Why screening is important

Obesity in children and adolescents may be associated with other conditions such as mental health and psychological issues, asthma, obstructive sleep apnea, orthopedic problems, and high blood pressure, high cholesterol, and insulin resistance. Children and adolescents also may experience teasing and bullying behaviors based on their weight. Obesity in childhood and adolescence may continue into adulthood and lead to adverse cardiovascular outcomes or other obesity-related morbidity, such as type 2 diabetes.

Obesity in adults may be associated with health problems such as coronary heart disease, type 2 diabetes, various types of cancer, gallstones, and disability. Obesity is also associated with an increased risk for death, particularly among adults younger than 65 years.

What the screening is

Body mass index measurement is the recommended screening test for obesity. Body mass index percentile is plotted on growth charts, such as those developed by the CDC, which are based on US-specific, population-based norms. There are separate charts for adults and for children 2 years and older.

Intensive behavioral weight loss interventions generally last for 1 to 2 years, with 12 or more sessions in the first year. Interventions encourage self-monitoring of weight and provide tools to support weight loss or weight loss maintenance. Intervention plans may depend on tailoring interventions to social, environmental, and individual factors.

Guide to Behavior Change


Weight-management therapists and counselors can help you with the emotions of changing lifestyles.

There are different types of weight loss surgery. They often limit the amount of food you can take in. Some types of surgery also affect how you digest food and absorb nutrients.
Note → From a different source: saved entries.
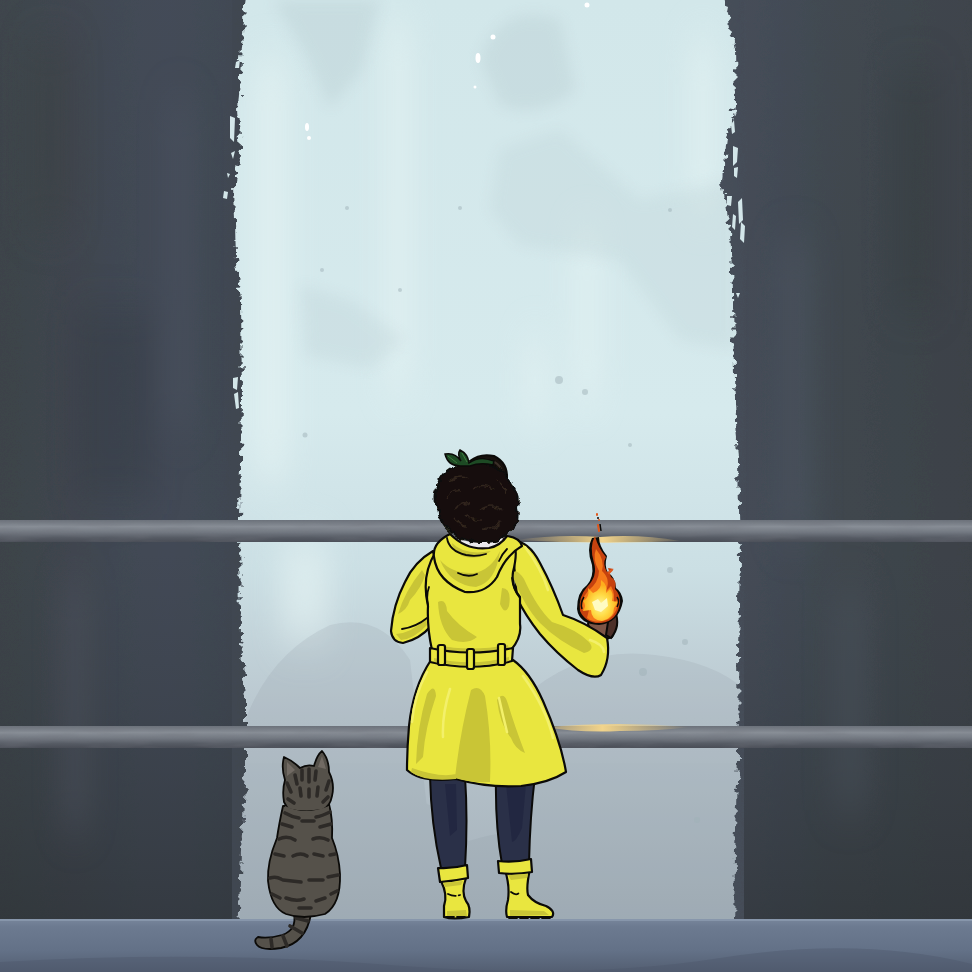
<!DOCTYPE html>
<html lang="en">
<head>
<meta charset="utf-8">
<title>Girl with a flame and a cat</title>
<style>
:root{--wall:#40464f;--coat:#e9e63f;--coat-shade:#c9c536;--coat-light:#f3f06a;--ink:#0b0a08;--hair:#17110d;--leaf:#1d4a24;--legs:#2a3048;--cat:#55514a;--stripe:#2d2a27;--floor:#66748a;--skin:#7d5546}
html,body{margin:0;padding:0;overflow:hidden}
body{width:972px;height:972px;background:var(--wall)}
svg{display:block}
.coat{fill:var(--coat);stroke:var(--ink);stroke-width:2.2;stroke-linejoin:round}
.shade{fill:var(--coat-shade)}
.fold{fill:none;stroke:var(--ink);stroke-width:1.8;stroke-linecap:round}
.glint{fill:none;stroke:var(--coat-light);stroke-width:2.5;stroke-linecap:round}
.legs{fill:var(--legs);stroke:var(--ink);stroke-width:2}
.cat{fill:var(--cat);stroke:var(--ink);stroke-width:1.8;stroke-linejoin:round}
.stripes{fill:none;stroke:var(--stripe);stroke-width:3.6;stroke-linecap:round}
</style>
</head>
<body>
<svg width="972" height="972" viewBox="0 0 972 972" role="img" aria-label="A girl in a yellow raincoat holds a flame beside a cat, looking out through railings into the mist">
<defs>
<linearGradient id="sky" x2="0" y2="1">
<stop offset="0" stop-color="#d2e7ea"/><stop offset=".45" stop-color="#d6eaed"/><stop offset=".62" stop-color="#cbdfe4"/><stop offset=".78" stop-color="#b9c6ce"/><stop offset="1" stop-color="#a3afb8"/>
</linearGradient>
<linearGradient id="wall-left">
<stop offset="0" stop-color="#3d4347"/><stop offset=".35" stop-color="#3f454f"/><stop offset=".7" stop-color="#434a56"/><stop offset="1" stop-color="#3f4650"/>
</linearGradient>
<linearGradient id="wall-right">
<stop offset="0" stop-color="#464e5a"/><stop offset=".4" stop-color="#40474f"/><stop offset="1" stop-color="#3b4146"/>
</linearGradient>
<linearGradient id="dusk" x2="0" y2="1">
<stop offset="0" stop-color="#4b5461" stop-opacity=".15"/><stop offset=".6" stop-color="#343b43" stop-opacity="0"/><stop offset="1" stop-color="#2b3034" stop-opacity=".6"/>
</linearGradient>
<linearGradient id="pipe" x2="0" y2="1">
<stop offset="0" stop-color="#6b717a"/><stop offset=".3" stop-color="#888e96"/><stop offset=".55" stop-color="#737982"/><stop offset=".8" stop-color="#565b64"/><stop offset="1" stop-color="#494d56"/>
</linearGradient>
<linearGradient id="ledge" x2="0" y2="1">
<stop offset="0" stop-color="#78869b"/><stop offset=".15" stop-color="#6c7a90"/><stop offset=".6" stop-color="#637187"/><stop offset="1" stop-color="#535e71"/>
</linearGradient>
<linearGradient id="glow">
<stop offset="0" stop-color="#e8c77c" stop-opacity="0"/><stop offset=".5" stop-color="#f2d48b"/><stop offset="1" stop-color="#e8c77c" stop-opacity="0"/>
</linearGradient>
<radialGradient id="fire-core" cy=".62">
<stop offset="0" stop-color="#fff6a0"/><stop offset=".5" stop-color="#ffdd48"/><stop offset="1" stop-color="#fdae1c"/>
</radialGradient>
<filter id="torn" x="-5%" y="-5%" width="110%" height="110%">
<feTurbulence type="fractalNoise" baseFrequency=".12 .16" numOctaves="2" seed="4"/>
<feDisplacementMap in="SourceGraphic" scale="12" xChannelSelector="R" yChannelSelector="G"/>
</filter>
<filter id="curly" x="-10%" y="-10%" width="120%" height="120%">
<feTurbulence type="fractalNoise" baseFrequency=".16" numOctaves="2" seed="9"/>
<feDisplacementMap in="SourceGraphic" scale="6" xChannelSelector="R" yChannelSelector="G"/>
</filter>
<filter id="soft"><feGaussianBlur stdDeviation="7"/></filter>
<filter id="softer" x="-60%" width="220%"><feGaussianBlur stdDeviation="14 22"/></filter>
<filter id="grime" x="0" y="0" width="100%" height="100%">
<feTurbulence type="fractalNoise" baseFrequency=".02 .12" numOctaves="3" seed="7"/>
<feColorMatrix values="0 0 0 0 .17  0 0 0 0 .18  0 0 0 0 .21  1.6 0 0 0 -.65"/>
</filter>
<g id="rail">
<rect width="972" height="22" fill="url(#pipe)"/>
<rect width="972" height="22" filter="url(#grime)" opacity=".5"/>
</g>
</defs>

<g id="misty-sky">
<rect width="972" height="920" fill="url(#sky)"/>
<g filter="url(#softer)" fill="#e6f4f4" opacity=".6">
<rect x="254" y="60" width="34" height="420"/><rect x="385" y="20" width="26" height="370"/><rect x="575" y="230" width="24" height="170"/><rect x="525" y="340" width="20" height="80"/><rect x="690" y="40" width="26" height="170"/><rect x="280" y="540" width="50" height="100"/>
</g>
<g filter="url(#soft)" fill="#b9ced2" opacity=".4">
<path d="M274 0H380L362 70L330 108L308 60Z"/>
<path d="M480 60Q500 0 560 20L575 90Q540 120 500 105Z"/>
<path d="M500 150L560 130L640 200L735 180V350L680 340L620 260L520 245L490 210Z" opacity=".65"/>
<path d="M300 285L350 300L405 340L370 368L305 355Z" opacity=".7"/>
</g>
<g fill="#8f9ca6" opacity=".2">
<path d="M240 735Q265 655 330 625Q380 612 410 660L440 920H240Z"/>
<path d="M520 700Q580 645 655 655Q715 662 745 690V920H520Z"/>
<path d="M240 880Q310 800 400 798Q470 800 500 920H240Z"/>
<path d="M500 920Q520 800 600 795Q720 810 732 920Z"/>
<path d="M345 920Q430 835 530 830Q650 835 690 920Z"/>
</g>
<g fill="#9fb2b8" opacity=".5">
<circle cx="559" cy="380" r="4"/><circle cx="585" cy="392" r="3"/><circle cx="347" cy="208" r="2"/><circle cx="460" cy="208" r="2"/><circle cx="305" cy="435" r="2.5"/><circle cx="670" cy="210" r="2"/><circle cx="400" cy="290" r="2"/><circle cx="643" cy="672" r="4"/><circle cx="685" cy="642" r="3"/><circle cx="697" cy="820" r="3"/><circle cx="630" cy="445" r="2"/><circle cx="322" cy="270" r="2"/><circle cx="670" cy="570" r="3"/>
</g>
<g fill="#fff"><ellipse cx="478" cy="58" rx="2.5" ry="5"/><circle cx="493" cy="37" r="2.5"/><circle cx="475" cy="87" r="1.5"/><ellipse cx="307" cy="127" rx="2" ry="4"/><circle cx="309" cy="138" r="2"/><circle cx="587" cy="5" r="2.5"/></g>
</g>

<g id="walls">
<g filter="url(#torn)">
<path fill="url(#wall-left)" d="M-20-20H247L241 60L238 110L241 150L234 185L236 260L241 300L242 400L240 520L241 640L246 700L246 770L241 850L238 940H-20Z"/>
<path fill="url(#wall-right)" d="M992-20H718L730 20L735 50L736 105L727 140L722 180L730 230L733 290L734 380L738 460L740 560L738 650L739 760L735 850L734 940H992Z"/>
</g>
<rect width="232" height="920" fill="url(#dusk)"/><rect x="744" width="228" height="920" fill="url(#dusk)"/>
<g filter="url(#softer)" opacity=".35">
<rect x="75" y="310" width="80" height="190" fill="#333842"/><rect x="25" y="40" width="50" height="190" fill="#3a4140"/><rect x="165" y="100" width="30" height="330" fill="#505866"/><rect x="60" y="580" width="30" height="250" fill="#525a66"/>
<rect x="775" y="240" width="40" height="300" fill="#525b68"/><rect x="890" y="70" width="50" height="240" fill="#343a3e"/><rect x="830" y="590" width="40" height="220" fill="#4e5662"/>
</g>
<g fill="#d3e6e9">
<path d="M230 116l5 2-1 24-4-4ZM236 62l4-2-1 8-4 0ZM233 378l5-1-1 13-4-2ZM234 394l4-2 1 16-3 1ZM224 191l4 1-1 7-4-1ZM227 173l3 1-2 4ZM231 153l4-2-2 8Z"/>
<path d="M731 125l3-5 1 12-3 2ZM733 146l5 2-1 14-4 4ZM734 168l4-1-1 11-3-2ZM738 202l4-4 1 22-4 4ZM741 222l4 4-1 17-4-4ZM727 196l5 0-1 10-4-1ZM736 293l4 0-2 5ZM733 214l3 2-1 14-3-3ZM723 5l5 2-1 5-4-2Z"/>
</g>
</g>

<g id="railings">
<use href="#rail" y="520"/><use href="#rail" y="726"/>
<path fill="url(#glow)" d="M515 540Q560 534 600 537Q640 534 680 541Q600 545 515 540ZM545 727Q620 721 690 727Q660 731 620 731Q580 733 545 727Z"/>
</g>

<g id="floor">
<rect y="919" width="972" height="53" fill="url(#ledge)"/>
<path d="M0 920H972" stroke="#8796ab" stroke-width="2"/>
<path d="M0 962Q200 950 390 965T720 958T972 964V972H0Z" fill="#4b5669" opacity=".4"/>
</g>

<g id="cat">
<path class="cat" d="M294 914Q297 930 282 935Q268 939 258 937Q253 940 257 945Q262 951 281 948Q306 943 311 914Z"/>
<path class="stripes" d="M290 926l12 7M283 936l4 10M271 939l1 8M296 918l12 3"/>
<path class="cat" d="M283 806Q279 824 277 838Q267 862 268 881Q271 908 286 914Q303 920 325 914Q341 904 340 874Q339 855 332 838Q333 819 329 804Z"/>
<path class="cat" d="M284 802Q282 790 285 780Q281 768 284 757Q293 761 300 768Q307 764 314 766Q317 755 322 751Q329 759 329 772Q335 784 332 796Q330 807 322 810Q303 813 288 809Z"/>
<path d="M285 806Q305 816 329 806V813Q306 819 284 813Z" fill="var(--cat)"/>
<path d="M287 762l8 8-8 6ZM322 756l4 13-8-2Z" fill="#716a63"/>
<path class="stripes" d="M302 770v10M309 769v13M316 771l-1 9M295 775l2 9M287 783l4 9M329 781l-3 9M300 788l1 8M309 789v8M318 787l-1 9M288 799l6 4M328 797l-5 5M285 813q7 4 14 5M330 812q-8 4-14 5M302 821h12M282 824l10 3M331 824l-11 3M279 839q8-4 16 1M313 839q8-3 15 1M275 854l9 2M293 856q8-4 14 0M314 854l9 2M330 855l5-1M270 878q6-2 11 1M283 880l18 2M309 880l14 0M328 877l10-2M272 894l8 4M286 898q10 4 18 1M316 901l9-3M331 894l6-3M299 908h12"/>
</g>

<g id="girl">
<g id="legs-and-boots">
<path class="legs" d="M430 776Q431 824 441 868H465Q468 820 465 776ZM496 776Q495 826 502 864H529Q530 816 535 776Z"/>
<path d="M445 784l11 0 1 46-7 6ZM506 784h20l-4 44q-6 14-10 14Z" fill="#222741"/>
<path class="coat" d="M441 881Q448 895 444 906V917Q453 920 469 917Q471 907 466 901Q461 892 466 878Z"/>
<path class="coat" d="M438 868Q452 869 467 865L468 878Q454 881 440 882Z"/>
<path class="coat" d="M505 870Q510 886 508 900Q505 910 507 917H552Q556 911 546 906Q534 903 528 895Q526 887 530 869Z"/>
<path class="coat" d="M498 861Q514 863 531 859L532 872Q515 875 499 873Z"/>
<path class="shade" d="M443 883l20-2-2 4-16 2ZM508 875l20-1-1 4-16 2ZM447 911l19-1 1 6-20 1ZM510 910l34 1 5 4-39 1Z"/>
<path class="fold" d="M448 894q6 3 12 1M511 892q5 4 8 1M446 917h22M509 918h42" stroke-dasharray="8 3"/>
</g>
<g id="hand" stroke="var(--ink)" stroke-width="2">
<path fill="var(--skin)" d="M588 624Q591 612 602 618L613 612Q619 625 612 637L604 640L591 632Z"/>
<path fill="#4c3029" d="M608 622L615 611Q621 626 611 638L606 635Z"/>
</g>
<g id="coat">
<path class="coat" d="M433 551Q414 562 405 582Q393 605 391 631Q392 642 403 643Q420 639 431 626L440 580Z"/>
<path class="shade" d="M422 570Q405 591 398 614Q407 610 410 600Q422 587 425 575ZM396 634Q412 633 426 618L427 625Q414 639 401 640Z"/>
<path class="fold" d="M402 629q14-2 25-11"/>
<path class="coat" d="M512 541Q528 540 540 563Q553 587 563 615Q585 622 607 638Q611 659 601 675Q593 680 578 670Q556 653 540 634Q525 615 517 598Z"/>
<path class="shade" d="M512 575Q515 566 524 579Q537 608 552 622Q576 629 589 642Q596 650 584 653Q558 641 540 623Q524 606 512 575Z"/>
<path class="glint" d="M525 547Q541 568 548 590M590 640q13 4 14 12"/>
<path class="coat" d="M431 660Q413 687 409 726Q407 750 407 770Q421 783 456 779Q487 788 521 786Q549 783 566 772Q561 742 543 701Q530 672 513 660Z"/>
<path class="shade" d="M471 690Q480 684 485 696Q492 738 490 782Q470 783 455 778Q460 732 471 690ZM427 694Q435 682 436 696Q425 728 423 757L416 764Q417 727 427 694ZM497 700Q504 690 508 704Q515 727 525 753Q515 749 511 738Q500 725 497 700ZM412 768Q440 778 456 774V779Q424 782 411 772Z"/>
<path class="glint" d="M450 689Q442 714 443 737M499 698Q503 716 507 732M427 672Q414 696 412 722M523 676Q546 708 553 738"/>
<path class="coat" d="M435 553Q421 576 428 606Q427 628 432 650Q470 657 511 650Q522 637 520 624V597Q511 586 513 572Q519 548 512 541L460 545Z"/>
<path class="shade" d="M438 602Q446 598 447 611Q458 626 477 637Q468 645 452 640Q439 627 438 602ZM502 588Q512 588 509 606Q505 616 500 604ZM437 645Q470 652 508 645L509 650Q470 656 434 650Z"/>
<path class="fold" d="M428 605q-2-10 1-18M520 598q-7-8-8-20"/>
<path fill="#e9e9ee" d="M451 536Q475 548 507 536L496 553Q474 560 454 552Z"/>
<path class="coat" d="M450 534Q432 543 434 557Q437 581 465 592Q486 594 497 577Q505 556 522 546Q520 538 507 536Q500 546 489 548Q467 551 450 534Z"/>
<path class="shade" d="M440 560Q452 574 474 573Q491 570 500 551Q496 582 476 587Q450 585 440 560ZM452 543Q465 556 491 551Q478 561 462 556Q452 550 452 543Z"/>
<path class="fold" d="M447 538Q449 551 466 555Q476 557 486 554M458 573q10 5 19 1M499 561q3-7 8-12"/>
<g id="belt">
<path class="coat" d="M430 648Q469 657 513 648L512 661Q472 672 430 662Z"/>
<path class="shade" d="M434 658Q472 667 509 657V661Q472 669 434 662Z"/>
<rect class="coat" x="438" y="645" width="7" height="20" rx="2"/><rect class="coat" x="467" y="649" width="7" height="20" rx="2"/><rect class="coat" x="498" y="644" width="7" height="21" rx="2"/>
</g>
</g>
<g id="hair">
<path fill="var(--hair)" stroke="var(--ink)" stroke-width="2" d="M470 461Q480 453 494 456Q508 463 507 479L490 484Z"/>
<path d="M485 459Q500 461 503 474" fill="none" stroke="#3b3028" stroke-width="2"/>
<path filter="url(#curly)" fill="var(--hair)" stroke="var(--ink)" stroke-width="2" d="M453 467Q438 475 438 487Q431 498 438 508Q440 523 450 531Q462 543 482 542Q503 543 511 530Q520 521 517 508Q520 493 511 484Q506 470 491 466Q472 460 453 467Z"/>
<path filter="url(#curly)" fill="none" stroke="#30251d" stroke-width="1.4" d="M449 482q10-8 19-3M446 499q6-10 15-8M453 518q6 8 14 8M474 488q10-6 20 2M480 510q12-8 22 0M470 505q-10-4-14 5M482 529q12 2 20-8M496 480q9 5 10 14M465 514q8 7 17 6"/>
<path fill="var(--leaf)" stroke="var(--ink)" stroke-width="1.5" d="M460 466Q448 466 445 454Q455 452 461 461Q457 454 460 450Q468 454 469 463Q480 455 494 461L493 465Q480 462 470 466Z"/>
<path d="M448 456l9 7M462 453l5 9" stroke="#3f7a3e" stroke-width="1"/>
</g>
</g>

<g id="flame">
<path fill="var(--ink)" d="M592 538Q586 549 592 565Q594 577 587 585Q577 592 577 609Q579 624 599 625Q619 623 623 601Q622 592 616 588Q615 576 608 573Q604 566 607 556Q599 546 599 537Z"/>
<path fill="#c6420f" d="M595 536Q589 547 594 563Q598 576 587 587Q578 597 580 611Q586 624 601 623Q618 621 620 602Q620 594 615 589Q617 580 611 577L608 568L614 569L607 572Q602 564 606 557Q598 548 595 536Z"/>
<path fill="#f5791a" d="M596 549Q592 559 599 571Q599 582 588 591Q580 600 583 611L590 606L587 618Q596 625 609 619Q619 611 618 599L613 604Q616 595 611 586L606 591Q611 579 602 571Q605 560 596 549Z"/>
<path fill="url(#fire-core)" d="M601 580Q602 590 593 593L588 588Q590 598 583 601Q587 605 583 611L591 610Q591 620 602 621Q614 618 614 608L618 602L612 601Q614 593 610 589L606 593Q608 585 601 580Z"/>
<path fill="#fffbc2" d="M592 602l6-3 3 4 6-5 1 8-7 6-6-2Z"/>
<path fill="none" stroke="#e2571a" stroke-width="2" stroke-linecap="round" d="M598 525l1 6M597 514v1M599 520v0M609 573l3-3"/>
<path fill="none" stroke="var(--ink)" stroke-width="1.5" d="M600 524l1 7M598 517v2M584 597q-4 6-2 12M617 597q3 4 0 10"/>
</g>
</svg>
</body>
</html>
All types have risks and complications, such as infections, hernias, and blood clots.

Many people who have the surgery lose weight quickly, but regain some weight later on. If you follow diet and exercise recommendations, you can keep most of the weight off. You will also need medical follow-up for the rest of your life.

Weight Loss Surgery

Additional resources